Undeniably, water is life. In fact, experts have argued that no one could survive beyond three days without drinking water. This only goes to show the fundamentality of water to life and underscores how tragic it is that in many parts of Nigeria today, even in urban areas, the non-availability of potable water is still an issue.
It was recently published in the May 4 issue of Science Daily that researchers have developed an aluminium alloy that could be used in a new type of mobile technology to convert non-potable water into drinking water, while also extracting hydrogen to generate electricity.
According to a professor of electrical and computer engineering in Purdue University, Jerry Woodall, such technology might be used to provide power and drinking water to villages and also for military operations.
“The alloy contains aluminium, gallium, indium and tin. Immersing the alloy in fresh water or salt water causes a spontaneous reaction, splitting the water into hydrogen and oxygen molecules. The hydrogen could then be fed to a fuel cell to generate electricity, producing water in the form of steam as a by-product.
“The steam would kill any bacteria contained in the water, and then it would condense to purified water, so you are converting undrinkable water to drinking water,” Woodall says.
Woodall envisions a new portable technology for regions that are not connected to a power grid, such as villages in Africa and other remote areas.
“There is a big need for this sort of technology in places lacking connectivity to a power grid and where potable water is in short supply. Because aluminium is a low-cost, non-hazardous metal that is the third most abundant metal on Earth, this technology promises to enable a global-scale potable water and power technology, especially for off-grid and remote locations.
“The unit, including the alloy, the reactor and fuel cell might weigh less than 100 pounds. You could drop the alloy, a small reaction vessel and a fuel cell into a remote area via parachute. Then the reactor could be assembled along with the fuel cell. The polluted water or the seawater would be added to the reactor and the reaction converts the aluminium and water into aluminium hydroxide, heat and hydrogen gas on demand. The aluminium hydroxide waste is non-toxic and could be disposed of in a landfill,” Woodall explains.

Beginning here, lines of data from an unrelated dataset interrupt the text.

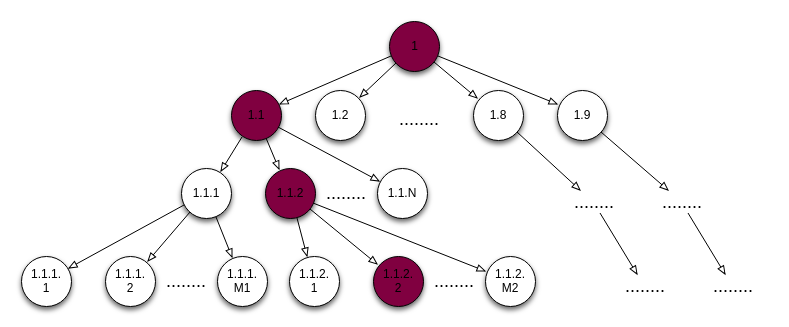
<!DOCTYPE html>
<html lang="en">
<head>
<meta charset="utf-8">
<title>Numbered tree</title>
<style>
:root {
  --paper: #ffffff;
  --ink: #000000;
  --path: #800040;
  --shadow: rgba(0, 0, 0, 0.6);
}
* { box-sizing: border-box; }
body { margin: 0; background: var(--paper); }
.tree {
  position: relative;
  width: 789px;
  height: 327px;
  overflow: hidden;
  background: var(--paper);
  color: var(--ink);
  font: 12px/14px "Liberation Sans", Arial, sans-serif;
}
.edges { position: absolute; inset: 0; display: block; }
.edges line { stroke: var(--ink); stroke-width: 1; marker-end: url(#arrow); }
.arrowhead { fill: var(--paper); stroke: var(--ink); stroke-width: 1; }
.node {
  position: absolute;
  left: calc(var(--x) * 1px - 25.5px);
  top: calc(var(--y) * 1px - 25.5px);
  width: 51px;
  height: 51px;
  display: flex;
  align-items: center;
  justify-content: center;
  text-align: center;
  border: 1px solid var(--ink);
  border-radius: 50%;
  background: var(--paper);
  box-shadow: 0 3px 5px var(--shadow);
}
.node.on-path { background: var(--path); }
.more {
  position: absolute;
  left: calc(var(--x) * 1px - 20px);
  top: calc(var(--y) * 1px - 16px);
  width: 40px;
  font-size: 18px;
  line-height: 20px;
  text-align: center;
  white-space: nowrap;
}
</style>
</head>
<body>
<main class="tree">
  <svg class="edges" width="789" height="327" viewBox="0 0 789 327" aria-hidden="true">
    <defs>
      <marker id="arrow" markerUnits="userSpaceOnUse" markerWidth="12" markerHeight="10" refX="9" refY="5" orient="auto">
        <polygon class="arrowhead" points="1,1.8 9,5 1,8.2"/>
      </marker>
    </defs>
    <line x1="391" y1="56" x2="280" y2="104"/>
    <line x1="396" y1="63" x2="360" y2="97"/>
    <line x1="434" y1="62" x2="477" y2="98"/>
    <line x1="438" y1="56" x2="557" y2="104"/>
    <line x1="242" y1="137" x2="221" y2="171"/>
    <line x1="266" y1="138" x2="279" y2="169"/>
    <line x1="278" y1="127" x2="379" y2="181"/>
    <line x1="184" y1="205" x2="69" y2="268"/>
    <line x1="190" y1="212" x2="148" y2="261"/>
    <line x1="216" y1="217" x2="232" y2="257"/>
    <line x1="297" y1="218" x2="307" y2="256"/>
    <line x1="310" y1="209" x2="377" y2="264"/>
    <line x1="313" y1="203" x2="485" y2="271"/>
    <line x1="517" y1="132" x2="580" y2="190"/>
    <line x1="601" y1="132" x2="668" y2="190"/>
    <line x1="600" y1="213" x2="637" y2="274"/>
    <line x1="688" y1="213" x2="725" y2="274"/>
  </svg>

  <div class="node on-path" style="--x:414.5;--y:46">1</div>

  <div class="node on-path" style="--x:256;--y:115">1.1</div>
  <div class="node" style="--x:340;--y:115">1.2</div>
  <div class="more" style="--x:419;--y:125">........</div>
  <div class="node" style="--x:498;--y:115">1.8</div>
  <div class="node" style="--x:582;--y:115">1.9</div>

  <div class="node" style="--x:206;--y:193">1.1.1</div>
  <div class="node on-path" style="--x:290;--y:193">1.1.2</div>
  <div class="more" style="--x:346;--y:199">........</div>
  <div class="node" style="--x:402;--y:193">1.1.N</div>
  <div class="more" style="--x:594;--y:208">........</div>
  <div class="more" style="--x:682;--y:208">........</div>

  <div class="node" style="--x:46;--y:281">1.1.1.<br>1</div>
  <div class="node" style="--x:130;--y:281">1.1.1.<br>2</div>
  <div class="more" style="--x:186;--y:287">........</div>
  <div class="node" style="--x:242;--y:281">1.1.1.<br>M1</div>
  <div class="node" style="--x:314;--y:281">1.1.2.<br>1</div>
  <div class="node on-path" style="--x:398;--y:281">1.1.2.<br>2</div>
  <div class="more" style="--x:454;--y:287">........</div>
  <div class="node" style="--x:510;--y:281">1.1.2.<br>M2</div>
  <div class="more" style="--x:645;--y:292">........</div>
  <div class="more" style="--x:733;--y:292">........</div>
</main>
</body>
</html>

In some parts of the Federal Capital Territory, residents complain about the dirty water that sometimes flows from taps. Mrs. Lillian Christopher, a resident of Karu, a suburb in the FCT, relates, “Water supply in this area is really poor. Most people rely on boreholes and those of us who don’t have are at the mercy of Water Board. We wait for tap water, which comes once or twice in a week. Sometimes it even comes out brownish and you begin to wonder whether it is tap or stream water,” Christopher laments.

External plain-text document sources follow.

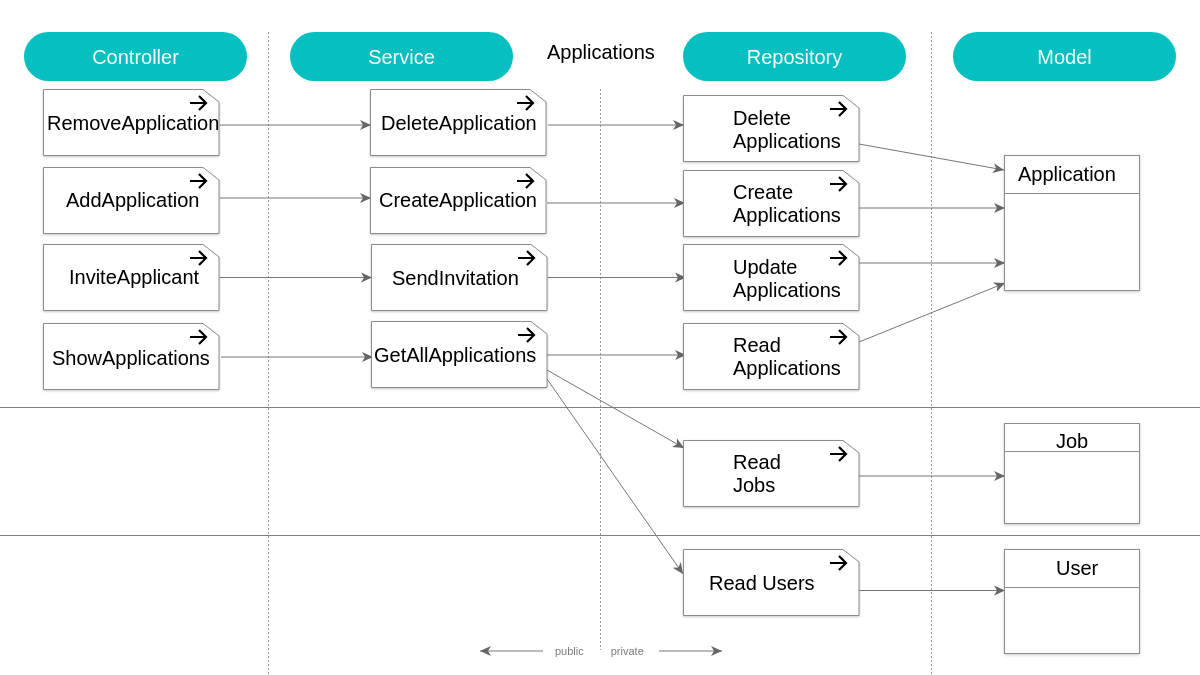
<!DOCTYPE html>
<html lang="en">
<head>
<meta charset="utf-8">
<title>Application layers</title>
<style>
:root {
  --teal: #05bfc1;
  --paper: #fff;
  --ink: #000;
  --line: #666;
  --outline: #8c8c8c;
  --muted: #7a7a7a;
}
* { box-sizing: border-box; margin: 0; }
html, body { width: 1200px; height: 675px; overflow: hidden; background: var(--paper); }
.diagram {
  position: relative; width: 1200px; height: 675px; overflow: hidden;
  font: 20px/23px "Liberation Sans", Arial, sans-serif; color: var(--ink);
}
.connectors { position: absolute; left: 0; top: 0; }
.layers { position: relative; display: flex; padding: 32px 0 0 24px; }
.layer {
  flex: none; width: 223px; height: 49px; border-radius: 25px;
  display: flex; align-items: center; justify-content: center; padding-top: 1px;
  font-size: 20px; font-weight: 400; background: var(--teal); color: var(--paper);
}
.service { margin-left: 43px; }
.domain { flex: none; width: 110px; margin-left: 34px; padding-top: 9px; white-space: nowrap; }
.repository { margin-left: 26px; }
.model { margin-left: 47px; }
.card { position: absolute; left: var(--x); top: var(--y); width: 177px; height: 68px; }
.card svg { position: absolute; left: 0; top: 0; overflow: visible; filter: drop-shadow(0 1px 1px rgba(0,0,0,.22)); }
.card span { position: absolute; left: var(--tx); top: var(--ty); white-space: nowrap; }
.entity {
  position: absolute; left: 1004px; top: var(--y); width: 136px; height: var(--h);
  border: 1px solid var(--outline); background: var(--paper);
  box-shadow: 0 1px 3px rgba(0,0,0,.2);
}
.entity h3 {
  height: var(--head); padding: var(--ty) 0 0 var(--tx);
  border-bottom: 1px solid var(--outline); font-size: 20px; font-weight: 400;
}
.visibility {
  position: absolute; left: 555px; top: 645px; display: flex; gap: 27px;
  font-size: 11px; line-height: 13px; color: var(--muted);
}
</style>
</head>
<body>
<main class="diagram">
  <svg class="connectors" width="1200" height="675" viewBox="0 0 1200 675" fill="none" aria-hidden="true">
    <defs>
      <marker id="head" markerUnits="userSpaceOnUse" markerWidth="12" markerHeight="12" refX="11" refY="6" orient="auto-start-reverse">
        <path d="M0 1 L11 6 L0 11 L3 6Z" fill="#666"/>
      </marker>
      <g id="card">
        <path d="M0.5 0.5H160L176 13V66.5H0.5Z" fill="#fff" stroke="#8c8c8c"/>
        <path d="M147 14H163M156 7L163 14L156 21" fill="none" stroke="#000" stroke-width="2.2"/>
      </g>
    </defs>
    <g class="lanes" stroke="#808080">
      <path d="M0 407.5H1200M0 535.5H1200"/>
      <path d="M268.5 32V675M600.5 89V650M931.5 32V675" stroke="#999" stroke-dasharray="2 2"/>
    </g>
    <g class="calls" stroke="#777" marker-end="url(#head)">
      <path d="M220 125H371" marker-end="url(#head)"/>
      <path d="M220 198H371" marker-end="url(#head)"/>
      <path d="M220 277.5H372" marker-end="url(#head)"/>
      <path d="M221 357H373" marker-end="url(#head)"/>
      <path d="M548 125H684" marker-end="url(#head)"/>
      <path d="M547 203H685" marker-end="url(#head)"/>
      <path d="M548 277.5H686" marker-end="url(#head)"/>
      <path d="M547 355H686" marker-end="url(#head)"/>
      <path d="M547 370L684 448" marker-end="url(#head)"/>
      <path d="M547 379L683 574" marker-end="url(#head)"/>
      <path d="M859 144L1004 170" marker-end="url(#head)"/>
      <path d="M859 208H1005" marker-end="url(#head)"/>
      <path d="M859 263H1005" marker-end="url(#head)"/>
      <path d="M859 342L1005 283" marker-end="url(#head)"/>
      <path d="M859 476H1005" marker-end="url(#head)"/>
      <path d="M859 590.5H1005" marker-end="url(#head)"/>
      <path d="M543 651H480" marker-end="url(#head)"/>
      <path d="M659 651H722" marker-end="url(#head)"/>
    </g>
  </svg>

  <header class="layers">
    <h2 class="layer controller">Controller</h2>
    <h2 class="layer service">Service</h2>
    <p class="domain">Applications</p>
    <h2 class="layer repository">Repository</h2>
    <h2 class="layer model">Model</h2>
  </header>

  <section aria-label="Controller">
    <div class="card" style="--x:43px;--y:89px;--tx:4px;--ty:23px"><svg width="177" height="68"><use href="#card"/></svg><span>RemoveApplication</span></div>
    <div class="card" style="--x:43px;--y:167px;--tx:23px;--ty:22px"><svg width="177" height="68"><use href="#card"/></svg><span>AddApplication</span></div>
    <div class="card" style="--x:43px;--y:244px;--tx:26px;--ty:22px"><svg width="177" height="68"><use href="#card"/></svg><span>InviteApplicant</span></div>
    <div class="card" style="--x:43px;--y:323px;--tx:9px;--ty:24px"><svg width="177" height="68"><use href="#card"/></svg><span>ShowApplications</span></div>
  </section>

  <section aria-label="Service">
    <div class="card" style="--x:370px;--y:89px;--tx:11px;--ty:23px"><svg width="177" height="68"><use href="#card"/></svg><span>DeleteApplication</span></div>
    <div class="card" style="--x:370px;--y:167px;--tx:9px;--ty:22px"><svg width="177" height="68"><use href="#card"/></svg><span>CreateApplication</span></div>
    <div class="card" style="--x:371px;--y:244px;--tx:21px;--ty:23px"><svg width="177" height="68"><use href="#card"/></svg><span>SendInvitation</span></div>
    <div class="card" style="--x:371px;--y:321px;--tx:3px;--ty:23px"><svg width="177" height="68"><use href="#card"/></svg><span>GetAllApplications</span></div>
  </section>

  <section aria-label="Repository">
    <div class="card" style="--x:683px;--y:95px;--tx:50px;--ty:12px"><svg width="177" height="68"><use href="#card"/></svg><span>Delete<br>Applications</span></div>
    <div class="card" style="--x:683px;--y:170px;--tx:50px;--ty:11px"><svg width="177" height="68"><use href="#card"/></svg><span>Create<br>Applications</span></div>
    <div class="card" style="--x:683px;--y:244px;--tx:50px;--ty:12px"><svg width="177" height="68"><use href="#card"/></svg><span>Update<br>Applications</span></div>
    <div class="card" style="--x:683px;--y:323px;--tx:50px;--ty:11px"><svg width="177" height="68"><use href="#card"/></svg><span>Read<br>Applications</span></div>
    <div class="card" style="--x:683px;--y:440px;--tx:50px;--ty:11px"><svg width="177" height="68"><use href="#card"/></svg><span>Read<br>Jobs</span></div>
    <div class="card" style="--x:683px;--y:549px;--tx:26px;--ty:23px"><svg width="177" height="68"><use href="#card"/></svg><span>Read Users</span></div>
  </section>

  <section aria-label="Model">
    <div class="entity" style="--y:155px;--h:136px;--head:38px;--tx:13px;--ty:7px"><h3>Application</h3></div>
    <div class="entity" style="--y:423px;--h:101px;--head:28px;--tx:51px;--ty:6px"><h3>Job</h3></div>
    <div class="entity" style="--y:549px;--h:105px;--head:38px;--tx:51px;--ty:7px"><h3>User</h3></div>
  </section>

  <footer class="visibility"><span>public</span><span>private</span></footer>
</main>
</body>
</html>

According to an Abuja-based scientist and water purification expert who didn’t want his name in print, the FCT does employ the use of an aluminium alloy to purify water. “Aluminium sulphate, popularly referred to as ‘alum’ is used in the sedimentation of water in the FCT and this brings about clear and potable water for drinking. But this new technology indicates that the aluminium alloy used also produces hydrogen for energy. It simply means that they are trying to use aluminium in another way to generate power.”

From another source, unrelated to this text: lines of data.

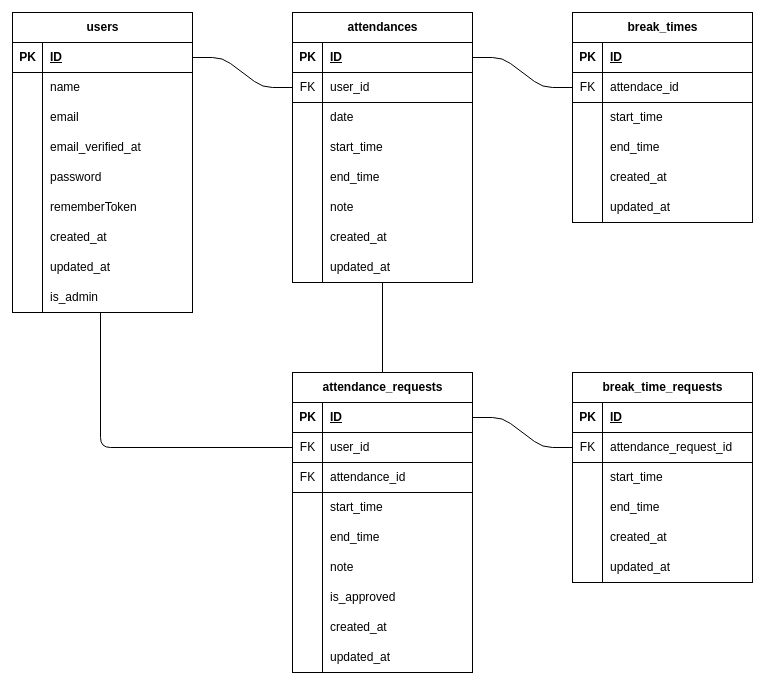
<!DOCTYPE html>
<html lang="en">
<head>
<meta charset="utf-8">
<title>Attendance database diagram</title>
<style>
  :root {
    --paper: #ffffff;
    --ink: #000000;
    --row: 30px;
  }
  * { box-sizing: border-box; margin: 0; padding: 0; }
  html, body { width: 765px; height: 685px; overflow: hidden; background: var(--paper); }
  .diagram {
    position: relative;
    width: 765px;
    height: 685px;
    color: var(--ink);
    font: 12px/29px "Liberation Sans", Arial, sans-serif;
  }
  .relations {
    position: absolute;
    inset: 0;
    fill: none;
    stroke: var(--ink);
    stroke-width: 1;
  }
  .entity {
    position: absolute;
    width: 181px;
    border: 1px solid var(--ink);
    background: var(--paper);
  }
  .users { left: 12px; top: 12px; }
  .attendances { left: 292px; top: 12px; }
  .break-times { left: 572px; top: 12px; }
  .attendance-requests { left: 292px; top: 372px; }
  .break-time-requests { left: 572px; top: 372px; }
  .entity h2 {
    height: var(--row);
    border-bottom: 1px solid var(--ink);
    font-size: 12px;
    text-align: center;
  }
  .entity ul { list-style: none; }
  .entity li {
    display: grid;
    grid-template-columns: 30px 1fr;
    height: var(--row);
    white-space: nowrap;
  }
  .entity li:last-child { height: 29px; }
  .entity .primary, .entity .foreign { border-bottom: 1px solid var(--ink); }
  .primary { font-weight: bold; }
  .primary .field { text-decoration: underline; }
  .key { border-right: 1px solid var(--ink); text-align: center; }
  .field { padding-left: 7px; }
</style>
</head>
<body>
<main class="diagram">
  <svg class="relations" width="765" height="685" viewBox="0 0 765 685" aria-hidden="true">
    <defs>
      <path id="key-link" d="M0 0H20Q30 0 38 6L62 24Q70 30 80 30H100"/>
    </defs>
    <use href="#key-link" x="192.5" y="57.5"/>
    <use href="#key-link" x="472.5" y="57.5"/>
    <use href="#key-link" x="472.5" y="417.5"/>
    <path d="M382.5 282V373"/>
    <path d="M100.5 312V437.5Q100.5 447.5 110.5 447.5H293"/>
  </svg>

  <section class="entity users">
    <h2>users</h2>
    <ul>
      <li class="primary"><span class="key">PK</span><span class="field">ID</span></li>
      <li><span class="key"></span><span class="field">name</span></li>
      <li><span class="key"></span><span class="field">email</span></li>
      <li><span class="key"></span><span class="field">email_verified_at</span></li>
      <li><span class="key"></span><span class="field">password</span></li>
      <li><span class="key"></span><span class="field">rememberToken</span></li>
      <li><span class="key"></span><span class="field">created_at</span></li>
      <li><span class="key"></span><span class="field">updated_at</span></li>
      <li><span class="key"></span><span class="field">is_admin</span></li>
    </ul>
  </section>

  <section class="entity attendances">
    <h2>attendances</h2>
    <ul>
      <li class="primary"><span class="key">PK</span><span class="field">ID</span></li>
      <li class="foreign"><span class="key">FK</span><span class="field">user_id</span></li>
      <li><span class="key"></span><span class="field">date</span></li>
      <li><span class="key"></span><span class="field">start_time</span></li>
      <li><span class="key"></span><span class="field">end_time</span></li>
      <li><span class="key"></span><span class="field">note</span></li>
      <li><span class="key"></span><span class="field">created_at</span></li>
      <li><span class="key"></span><span class="field">updated_at</span></li>
    </ul>
  </section>

  <section class="entity break-times">
    <h2>break_times</h2>
    <ul>
      <li class="primary"><span class="key">PK</span><span class="field">ID</span></li>
      <li class="foreign"><span class="key">FK</span><span class="field">attendace_id</span></li>
      <li><span class="key"></span><span class="field">start_time</span></li>
      <li><span class="key"></span><span class="field">end_time</span></li>
      <li><span class="key"></span><span class="field">created_at</span></li>
      <li><span class="key"></span><span class="field">updated_at</span></li>
    </ul>
  </section>

  <section class="entity attendance-requests">
    <h2>attendance_requests</h2>
    <ul>
      <li class="primary"><span class="key">PK</span><span class="field">ID</span></li>
      <li class="foreign"><span class="key">FK</span><span class="field">user_id</span></li>
      <li class="foreign"><span class="key">FK</span><span class="field">attendance_id</span></li>
      <li><span class="key"></span><span class="field">start_time</span></li>
      <li><span class="key"></span><span class="field">end_time</span></li>
      <li><span class="key"></span><span class="field">note</span></li>
      <li><span class="key"></span><span class="field">is_approved</span></li>
      <li><span class="key"></span><span class="field">created_at</span></li>
      <li><span class="key"></span><span class="field">updated_at</span></li>
    </ul>
  </section>

  <section class="entity break-time-requests">
    <h2>break_time_requests</h2>
    <ul>
      <li class="primary"><span class="key">PK</span><span class="field">ID</span></li>
      <li class="foreign"><span class="key">FK</span><span class="field">attendance_request_id</span></li>
      <li><span class="key"></span><span class="field">start_time</span></li>
      <li><span class="key"></span><span class="field">end_time</span></li>
      <li><span class="key"></span><span class="field">created_at</span></li>
      <li><span class="key"></span><span class="field">updated_at</span></li>
    </ul>
  </section>
</main>
</body>
</html>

He says that while the research says that the process of the technology produces steam that would destroy micro-organisms, chlorine is currently used to destroy micro-organisms in water purification in Nigeria.
“After using aluminium sulphate to settle the particles, we use chlorine to kill the micro-organisms. In Africa we have a lot of water and also, the technology for its purification, but our major constraint is availability of water treatment chemicals. So if we can truly have a technology that is cheaper than the current one we use, then making potable water available will certainly be enhanced,” he explains.